Take a look at this collection of “No Longer With Us” retail stores. I don’t know about you, but I found it highly fascinating.
It’s amazing how many previously successful, nationally-recognized store brands reside on this list.
I bring this up because in a time and age long past, I worked as a humble retail clerk for a major electronics and computer “Big Box” company that is now long gone. I could tell you which one, but there’s really no point; 90 percent of the electronics “Big Box” stores from the ’90s and early 2000s went the way of Britney Spears’ relevance to the music industry for exactly the same reasons.
Each of the now-defunct, “major player” Big Box Electronic stores—Circuit City, CompUSA, Computer City, Incredible Universe, Ultimate Electronic—died because they failed to recognize the reality that the rise of the Internet made customer service the only truly differentiating value that mattered in their market space.
When the Internet exploded, customers suddenly possessed an oceanic volume of alternatives to trudging downtown and buying product off a shelf. And like so many other short-sighted business institutions, the bulk of the Big Box Electronics stores failed to adapt.
Suddenly consumers could literally buy anything in the world, have it on their doorstep in 2-6 days, and do it at worst for the same price they were already paying retailers (and usually for much less). But rather than emphasizing their key benefits in the New Internet Market—giving customers the ability to physically handle merchandise, and work face-to-face with a customer service entity—Big Box Electronics remained entrenched in the same corporate customer service policies that existed prior to the New Market.
Draconian return/exchange rules. Very little ability for local managers to handle problems without going up the corporate food chain. Little to no viable performance incentives to compel employees to stay motivated, leading to 80-120% employee turnover every 18 months.
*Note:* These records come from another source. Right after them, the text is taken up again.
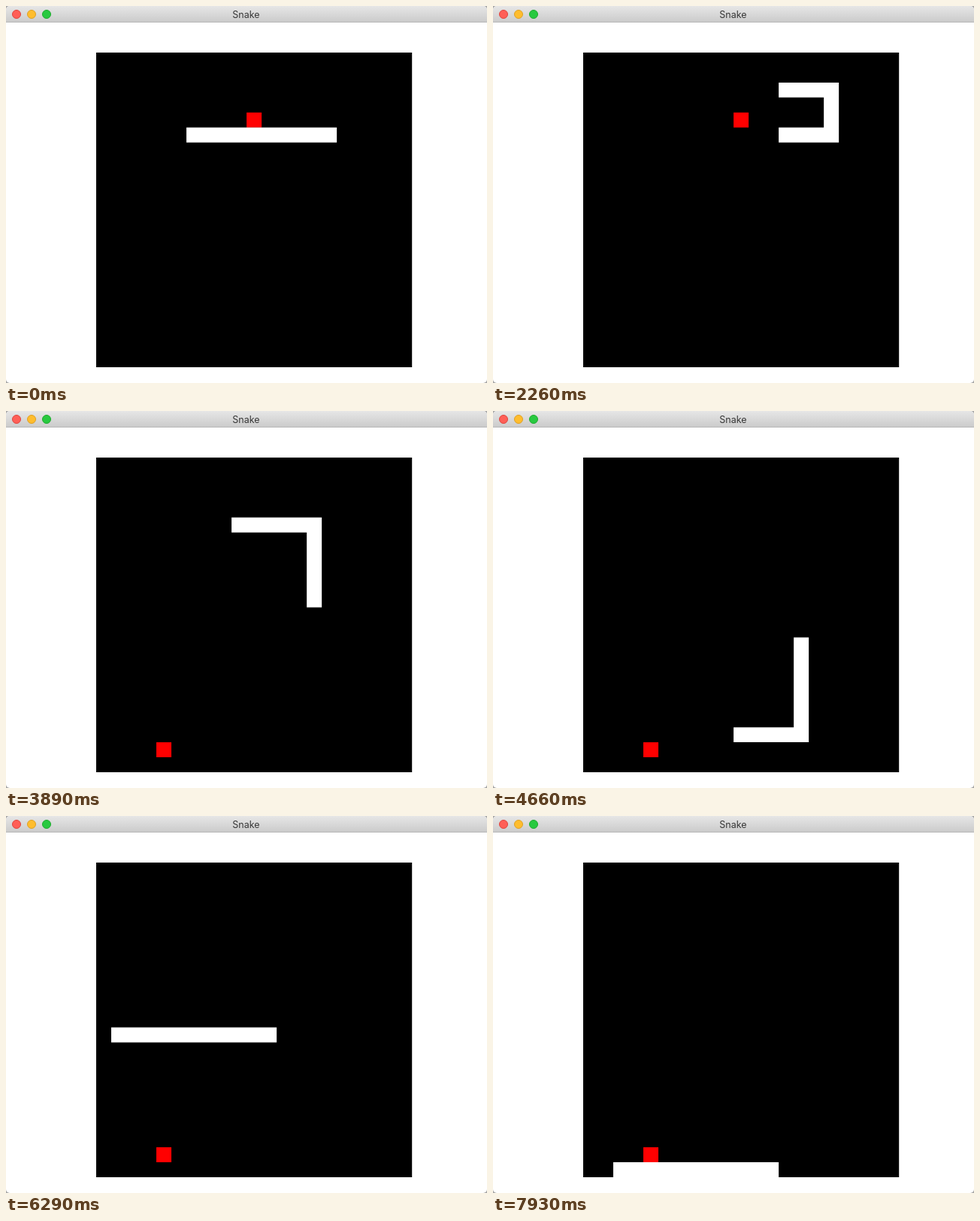
An HTML page that plays this animation: 640x502 px, repeating every 7.99 s.

```html
<!DOCTYPE html>
<html lang="en">
<head>
<meta charset="utf-8">
<title>Snake</title>
<style>
  html, body { margin: 0; width: 100%; height: 100%; overflow: hidden; background: #a4a4a4; }
  svg { display: block; width: 100%; height: 100%; }
  text { font: 12.5px Inter, Roboto, sans-serif; fill: #363636; text-anchor: middle; }
</style>
</head>
<body>
<svg viewBox="0 0 640 502">
  <defs>
    <linearGradient id="bar" x2="0" y2="1">
      <stop stop-color="#e6e6e6"/>
      <stop offset="1" stop-color="#cacaca"/>
    </linearGradient>
    <clipPath id="window"><rect width="640" height="502" rx="5"/></clipPath>
  </defs>
  <g clip-path="url(#window)">
    <rect width="640" height="502" fill="#fff"/>
    <rect width="640" height="22" fill="url(#bar)"/>
    <rect y="21" width="640" height="1" fill="#b8b8b8"/>
  </g>
  <g>
    <circle cx="14" cy="11" r="5.5" fill="#ff5f57" stroke="#e0453e"/>
    <circle cx="34" cy="11" r="5.5" fill="#ffbd2e" stroke="#dfa023"/>
    <circle cx="54" cy="11" r="5.5" fill="#28c940" stroke="#1dab2c"/>
  </g>
  <text x="319.5" y="16">Snake</text>
  <g transform="translate(120 62) scale(20.01 19.952)">
    <rect width="21" height="21"/>
    <rect id="food" width="1" height="1" fill="#f00"/>
    <polyline id="snake" transform="translate(.5 .5)" fill="none" stroke="#fff"
      stroke-width="1" stroke-linecap="square" stroke-linejoin="miter"/>
  </g>
</svg>
<script>
  const LOOP = 7990;
  const FIRST_MOVE = 40;
  const MOVE_TIME = 58.3;
  const START_LENGTH = 10;
  const EAT_MOVE = 58;

  // Signed run lengths, alternately across and down.
  const runs = [11, -2, -14, 2, 13, -3, -13, 2, 11, 14, -14, -7, 16, 9, -14];

  const cells = [[6, 5]];
  runs.forEach((run, i) => {
    for (let n = Math.abs(run); n > 0; n--) {
      const next = [...cells.at(-1)];
      next[i % 2] += Math.sign(run);
      cells.push(next);
    }
  });
  const lastMove = cells.length - START_LENGTH;

  const snake = document.getElementById('snake');
  const food = document.getElementById('food');

  function draw(move) {
    const eaten = move >= EAT_MOVE;
    const end = START_LENGTH + move;
    const length = START_LENGTH + (eaten ? 1 : 0);
    snake.setAttribute('points', cells.slice(end - length, end).join(' '));
    food.setAttribute('x', eaten ? 4 : 10);
    food.setAttribute('y', eaten ? 19 : 4);
  }

  let start;
  function tick(now) {
    start ??= now;
    const t = (now - start) % LOOP;
    const move = Math.floor((t - FIRST_MOVE) / MOVE_TIME) + 1;
    draw(Math.min(move, lastMove));
    requestAnimationFrame(tick);
  }
  draw(0);
  requestAnimationFrame(tick);
</script>
</body>
</html>
```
Emphasis on Old Market sales and performance metrics that did nothing to promote what needed to be the newest, critical core value for their sustainability—a remarkable customer experience.
Here’s the other thing that’s sobering—every single one of the previously listed Big Box retailers had a total lifespan of 20 years or less (in the case of some of them, it was less than ten). Two decades to go from highly successful, nationally brand-recognizable names, to nothing.
Ultimately, I’m saying this because having lived through the sheer incompetence and hubris of one of these blots on corporate America’s backside, if your sales team is struggling to close sales, be doubly sure that the problem doesn’t lie at the back door of customer service. Lead management, contact management, CRM—they’re only as useful as the rest of your company’s ability to deliver products and services at the levels your clients expect and deserve.
Look at your implementation process. How can you cut down time and unneeded complexity? How can you improve your community resources, or call center tactics to enhance the customer experience? How can you improve the user interface / speed up the deliverables / fix the weakest link in your product? And do you have the sales intelligence to know?
Free Lead Resonse Management Study
Answer the question, “When should companies call Web-generated leads for optimal contact and qualification ratios?”